►

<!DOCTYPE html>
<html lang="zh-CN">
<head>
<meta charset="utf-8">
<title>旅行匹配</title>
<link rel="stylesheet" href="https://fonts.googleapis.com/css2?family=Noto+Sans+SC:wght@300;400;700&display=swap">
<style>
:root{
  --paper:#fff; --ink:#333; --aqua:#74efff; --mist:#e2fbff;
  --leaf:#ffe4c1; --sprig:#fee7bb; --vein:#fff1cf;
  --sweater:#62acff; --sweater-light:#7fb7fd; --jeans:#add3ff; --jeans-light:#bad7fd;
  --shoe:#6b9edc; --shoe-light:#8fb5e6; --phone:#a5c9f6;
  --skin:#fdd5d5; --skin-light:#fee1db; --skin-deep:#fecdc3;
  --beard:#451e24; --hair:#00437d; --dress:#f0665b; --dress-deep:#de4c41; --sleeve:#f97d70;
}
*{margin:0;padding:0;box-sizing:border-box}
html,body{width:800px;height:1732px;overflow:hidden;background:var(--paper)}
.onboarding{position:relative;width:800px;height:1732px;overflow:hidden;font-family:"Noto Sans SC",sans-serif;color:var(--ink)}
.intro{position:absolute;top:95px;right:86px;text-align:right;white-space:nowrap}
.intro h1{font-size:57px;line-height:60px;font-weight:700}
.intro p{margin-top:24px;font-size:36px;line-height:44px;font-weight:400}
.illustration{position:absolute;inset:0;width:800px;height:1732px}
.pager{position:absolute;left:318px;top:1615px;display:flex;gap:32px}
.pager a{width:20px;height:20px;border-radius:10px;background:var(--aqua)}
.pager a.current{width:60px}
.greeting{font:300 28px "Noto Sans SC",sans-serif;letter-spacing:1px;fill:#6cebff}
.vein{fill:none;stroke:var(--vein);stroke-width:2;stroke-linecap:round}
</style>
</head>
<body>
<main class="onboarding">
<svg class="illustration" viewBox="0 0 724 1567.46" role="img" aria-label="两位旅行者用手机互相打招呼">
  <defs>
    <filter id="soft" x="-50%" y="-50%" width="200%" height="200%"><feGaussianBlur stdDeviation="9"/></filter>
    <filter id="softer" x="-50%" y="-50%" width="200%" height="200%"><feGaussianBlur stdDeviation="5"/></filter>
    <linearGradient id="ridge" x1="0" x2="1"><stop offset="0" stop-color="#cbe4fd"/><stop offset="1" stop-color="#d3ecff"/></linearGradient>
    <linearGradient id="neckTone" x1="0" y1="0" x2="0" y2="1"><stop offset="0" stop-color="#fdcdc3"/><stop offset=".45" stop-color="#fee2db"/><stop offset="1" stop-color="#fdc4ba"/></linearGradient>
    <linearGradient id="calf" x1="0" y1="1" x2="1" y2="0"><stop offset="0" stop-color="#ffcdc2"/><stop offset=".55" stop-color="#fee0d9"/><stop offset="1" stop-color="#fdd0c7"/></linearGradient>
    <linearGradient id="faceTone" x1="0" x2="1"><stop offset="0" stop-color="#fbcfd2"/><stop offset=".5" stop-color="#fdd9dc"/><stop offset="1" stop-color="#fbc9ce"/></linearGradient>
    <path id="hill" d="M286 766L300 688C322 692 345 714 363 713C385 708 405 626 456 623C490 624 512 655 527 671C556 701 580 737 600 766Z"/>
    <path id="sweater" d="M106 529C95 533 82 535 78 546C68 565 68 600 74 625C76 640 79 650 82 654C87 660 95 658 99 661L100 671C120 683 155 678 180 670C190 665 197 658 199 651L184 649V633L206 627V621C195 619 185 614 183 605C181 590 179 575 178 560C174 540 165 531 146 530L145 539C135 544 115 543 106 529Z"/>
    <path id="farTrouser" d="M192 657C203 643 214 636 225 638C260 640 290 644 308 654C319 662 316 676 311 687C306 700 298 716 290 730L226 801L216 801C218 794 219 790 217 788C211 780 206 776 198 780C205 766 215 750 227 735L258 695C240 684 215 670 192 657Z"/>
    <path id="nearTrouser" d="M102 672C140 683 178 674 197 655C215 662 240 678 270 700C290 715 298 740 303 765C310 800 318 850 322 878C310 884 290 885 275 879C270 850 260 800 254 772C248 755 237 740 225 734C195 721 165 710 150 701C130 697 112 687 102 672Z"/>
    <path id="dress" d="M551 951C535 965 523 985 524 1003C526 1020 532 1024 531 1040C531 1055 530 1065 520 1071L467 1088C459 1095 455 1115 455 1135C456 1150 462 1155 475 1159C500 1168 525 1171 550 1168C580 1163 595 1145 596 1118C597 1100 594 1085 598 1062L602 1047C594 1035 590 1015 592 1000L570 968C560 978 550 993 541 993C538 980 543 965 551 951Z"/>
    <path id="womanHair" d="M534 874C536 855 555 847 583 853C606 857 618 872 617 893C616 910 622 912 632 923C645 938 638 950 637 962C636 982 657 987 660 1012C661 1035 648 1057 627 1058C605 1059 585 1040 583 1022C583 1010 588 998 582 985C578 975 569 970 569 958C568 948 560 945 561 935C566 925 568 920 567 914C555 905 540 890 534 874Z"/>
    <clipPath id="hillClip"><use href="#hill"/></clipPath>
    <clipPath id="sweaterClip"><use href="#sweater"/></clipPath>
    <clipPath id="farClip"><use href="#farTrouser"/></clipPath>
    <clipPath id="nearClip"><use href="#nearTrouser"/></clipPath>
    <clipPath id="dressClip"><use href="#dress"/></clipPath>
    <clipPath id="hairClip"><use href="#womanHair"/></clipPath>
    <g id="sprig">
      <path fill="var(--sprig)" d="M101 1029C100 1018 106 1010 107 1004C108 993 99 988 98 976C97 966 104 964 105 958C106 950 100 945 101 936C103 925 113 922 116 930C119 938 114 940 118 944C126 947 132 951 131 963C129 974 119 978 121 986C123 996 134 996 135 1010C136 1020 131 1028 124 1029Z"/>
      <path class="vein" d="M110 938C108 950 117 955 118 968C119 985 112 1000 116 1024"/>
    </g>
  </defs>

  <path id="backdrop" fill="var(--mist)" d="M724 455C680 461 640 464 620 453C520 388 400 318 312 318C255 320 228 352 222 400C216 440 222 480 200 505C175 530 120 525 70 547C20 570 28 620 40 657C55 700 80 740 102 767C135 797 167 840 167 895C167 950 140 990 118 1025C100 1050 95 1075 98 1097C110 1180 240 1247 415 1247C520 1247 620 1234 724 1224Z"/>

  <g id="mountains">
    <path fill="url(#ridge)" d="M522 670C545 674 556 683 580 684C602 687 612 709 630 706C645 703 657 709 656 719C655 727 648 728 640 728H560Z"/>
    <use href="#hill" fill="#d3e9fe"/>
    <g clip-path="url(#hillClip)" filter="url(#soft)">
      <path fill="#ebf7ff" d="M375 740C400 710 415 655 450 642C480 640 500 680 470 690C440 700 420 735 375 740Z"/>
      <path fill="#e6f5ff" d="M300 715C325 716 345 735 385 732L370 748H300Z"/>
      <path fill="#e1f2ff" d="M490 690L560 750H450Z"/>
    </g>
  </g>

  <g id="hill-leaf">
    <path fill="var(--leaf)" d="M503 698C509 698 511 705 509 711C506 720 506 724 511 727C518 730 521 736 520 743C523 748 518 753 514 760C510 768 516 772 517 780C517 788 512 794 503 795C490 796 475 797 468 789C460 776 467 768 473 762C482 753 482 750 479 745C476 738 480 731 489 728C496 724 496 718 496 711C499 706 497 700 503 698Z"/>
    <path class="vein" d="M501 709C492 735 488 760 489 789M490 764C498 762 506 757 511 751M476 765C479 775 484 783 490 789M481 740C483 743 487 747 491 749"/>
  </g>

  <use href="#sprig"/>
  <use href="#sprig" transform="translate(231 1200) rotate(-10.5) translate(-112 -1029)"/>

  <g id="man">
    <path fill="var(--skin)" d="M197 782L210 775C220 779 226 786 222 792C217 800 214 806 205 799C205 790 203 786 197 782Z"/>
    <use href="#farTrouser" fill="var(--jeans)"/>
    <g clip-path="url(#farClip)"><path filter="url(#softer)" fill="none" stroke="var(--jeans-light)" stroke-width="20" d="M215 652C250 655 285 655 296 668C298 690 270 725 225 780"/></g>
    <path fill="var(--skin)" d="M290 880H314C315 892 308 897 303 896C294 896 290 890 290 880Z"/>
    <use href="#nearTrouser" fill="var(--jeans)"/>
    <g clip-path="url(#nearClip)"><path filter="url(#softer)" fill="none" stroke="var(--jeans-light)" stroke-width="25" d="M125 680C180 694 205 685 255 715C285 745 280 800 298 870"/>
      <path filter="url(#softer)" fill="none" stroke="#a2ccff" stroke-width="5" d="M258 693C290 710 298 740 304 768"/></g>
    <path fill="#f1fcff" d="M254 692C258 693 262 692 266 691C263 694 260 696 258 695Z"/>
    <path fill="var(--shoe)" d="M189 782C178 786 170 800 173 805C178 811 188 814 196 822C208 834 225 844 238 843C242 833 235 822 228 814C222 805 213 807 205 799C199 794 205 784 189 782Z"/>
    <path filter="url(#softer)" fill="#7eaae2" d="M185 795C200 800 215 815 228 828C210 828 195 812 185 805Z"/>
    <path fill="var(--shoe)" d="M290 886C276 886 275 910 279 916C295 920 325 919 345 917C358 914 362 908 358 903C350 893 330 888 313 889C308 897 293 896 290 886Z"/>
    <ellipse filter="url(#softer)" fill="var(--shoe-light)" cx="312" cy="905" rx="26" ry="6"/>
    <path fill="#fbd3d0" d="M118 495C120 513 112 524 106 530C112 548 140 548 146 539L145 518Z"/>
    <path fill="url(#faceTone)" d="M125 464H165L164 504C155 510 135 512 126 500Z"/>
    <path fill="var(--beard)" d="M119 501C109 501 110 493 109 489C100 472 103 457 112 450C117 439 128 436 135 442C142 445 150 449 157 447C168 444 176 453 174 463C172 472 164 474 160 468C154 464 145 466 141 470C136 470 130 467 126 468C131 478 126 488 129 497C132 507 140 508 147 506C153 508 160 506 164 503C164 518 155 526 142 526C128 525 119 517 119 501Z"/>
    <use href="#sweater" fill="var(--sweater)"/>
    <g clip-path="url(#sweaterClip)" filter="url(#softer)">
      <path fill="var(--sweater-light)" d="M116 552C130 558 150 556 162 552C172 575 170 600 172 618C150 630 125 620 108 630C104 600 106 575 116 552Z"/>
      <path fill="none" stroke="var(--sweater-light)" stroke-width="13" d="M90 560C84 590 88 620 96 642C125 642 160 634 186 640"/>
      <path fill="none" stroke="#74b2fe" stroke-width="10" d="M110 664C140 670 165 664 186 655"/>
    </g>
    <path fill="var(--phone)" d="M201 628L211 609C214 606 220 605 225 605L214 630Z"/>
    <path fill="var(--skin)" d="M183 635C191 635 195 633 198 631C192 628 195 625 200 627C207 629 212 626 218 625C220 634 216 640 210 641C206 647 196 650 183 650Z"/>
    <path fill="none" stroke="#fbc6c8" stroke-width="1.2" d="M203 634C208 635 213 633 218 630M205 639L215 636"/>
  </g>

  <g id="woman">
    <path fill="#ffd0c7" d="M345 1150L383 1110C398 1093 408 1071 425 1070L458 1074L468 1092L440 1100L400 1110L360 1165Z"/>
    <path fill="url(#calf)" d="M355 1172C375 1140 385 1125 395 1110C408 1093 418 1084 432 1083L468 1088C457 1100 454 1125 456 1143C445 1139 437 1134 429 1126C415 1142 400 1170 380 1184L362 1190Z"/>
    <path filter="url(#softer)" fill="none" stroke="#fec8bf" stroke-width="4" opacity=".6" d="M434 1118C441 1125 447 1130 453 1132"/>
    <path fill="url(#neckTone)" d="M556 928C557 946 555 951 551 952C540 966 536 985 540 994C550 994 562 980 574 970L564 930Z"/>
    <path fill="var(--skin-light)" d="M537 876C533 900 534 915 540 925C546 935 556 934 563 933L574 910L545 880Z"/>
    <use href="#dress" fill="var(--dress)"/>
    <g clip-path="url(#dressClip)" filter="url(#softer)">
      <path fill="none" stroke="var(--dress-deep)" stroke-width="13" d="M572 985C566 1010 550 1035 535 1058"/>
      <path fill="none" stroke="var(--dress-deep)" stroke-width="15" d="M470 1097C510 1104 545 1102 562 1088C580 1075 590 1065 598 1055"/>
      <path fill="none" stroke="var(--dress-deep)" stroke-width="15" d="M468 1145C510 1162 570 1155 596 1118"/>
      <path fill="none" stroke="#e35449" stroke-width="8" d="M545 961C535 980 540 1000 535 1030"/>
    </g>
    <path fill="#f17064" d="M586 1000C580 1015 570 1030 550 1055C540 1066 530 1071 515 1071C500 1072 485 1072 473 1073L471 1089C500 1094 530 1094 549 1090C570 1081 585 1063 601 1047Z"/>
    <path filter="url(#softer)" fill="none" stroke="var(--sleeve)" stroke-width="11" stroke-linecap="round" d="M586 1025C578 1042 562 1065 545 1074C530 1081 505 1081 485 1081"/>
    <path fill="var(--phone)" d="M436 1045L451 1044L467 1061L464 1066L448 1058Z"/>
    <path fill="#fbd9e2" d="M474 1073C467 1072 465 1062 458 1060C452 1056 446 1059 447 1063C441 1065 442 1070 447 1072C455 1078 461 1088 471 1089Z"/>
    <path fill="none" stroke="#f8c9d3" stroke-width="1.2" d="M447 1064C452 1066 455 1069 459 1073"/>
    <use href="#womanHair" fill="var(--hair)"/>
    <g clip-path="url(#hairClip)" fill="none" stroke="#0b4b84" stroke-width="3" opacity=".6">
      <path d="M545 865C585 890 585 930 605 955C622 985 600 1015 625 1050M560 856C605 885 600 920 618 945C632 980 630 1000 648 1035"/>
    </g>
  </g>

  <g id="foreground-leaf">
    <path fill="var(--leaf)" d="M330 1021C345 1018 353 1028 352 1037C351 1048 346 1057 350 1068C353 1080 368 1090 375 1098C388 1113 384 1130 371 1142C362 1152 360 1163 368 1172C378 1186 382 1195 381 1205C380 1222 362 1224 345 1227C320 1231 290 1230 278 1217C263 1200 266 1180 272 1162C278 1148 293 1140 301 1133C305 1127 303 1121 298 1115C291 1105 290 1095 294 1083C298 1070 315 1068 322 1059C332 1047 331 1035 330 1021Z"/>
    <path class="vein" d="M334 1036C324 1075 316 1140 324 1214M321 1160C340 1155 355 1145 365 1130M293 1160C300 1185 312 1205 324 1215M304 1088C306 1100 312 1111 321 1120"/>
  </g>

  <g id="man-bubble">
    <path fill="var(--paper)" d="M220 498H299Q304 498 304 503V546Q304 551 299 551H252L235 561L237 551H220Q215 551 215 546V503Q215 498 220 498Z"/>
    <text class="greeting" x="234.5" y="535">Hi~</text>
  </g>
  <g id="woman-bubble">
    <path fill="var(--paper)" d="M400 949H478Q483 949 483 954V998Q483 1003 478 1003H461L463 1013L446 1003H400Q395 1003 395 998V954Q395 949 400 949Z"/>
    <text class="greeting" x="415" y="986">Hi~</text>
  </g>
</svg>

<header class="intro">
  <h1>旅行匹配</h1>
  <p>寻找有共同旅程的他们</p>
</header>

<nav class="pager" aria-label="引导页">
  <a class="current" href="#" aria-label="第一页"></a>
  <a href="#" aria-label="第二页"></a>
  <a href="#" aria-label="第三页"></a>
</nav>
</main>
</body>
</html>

◄

Task directions: The response must hold only the lines above from the line with "498H299Q304 498 304" through the line with "949H478Q483 949 483", each copied exactly, both ends kept.

Response below:
    <path fill="var(--paper)" d="M220 498H299Q304 498 304 503V546Q304 551 299 551H252L235 561L237 551H220Q215 551 215 546V503Q215 498 220 498Z"/>
    <text class="greeting" x="234.5" y="535">Hi~</text>
  </g>
  <g id="woman-bubble">
    <path fill="var(--paper)" d="M400 949H478Q483 949 483 954V998Q483 1003 478 1003H461L463 1013L446 1003H400Q395 1003 395 998V954Q395 949 400 949Z"/>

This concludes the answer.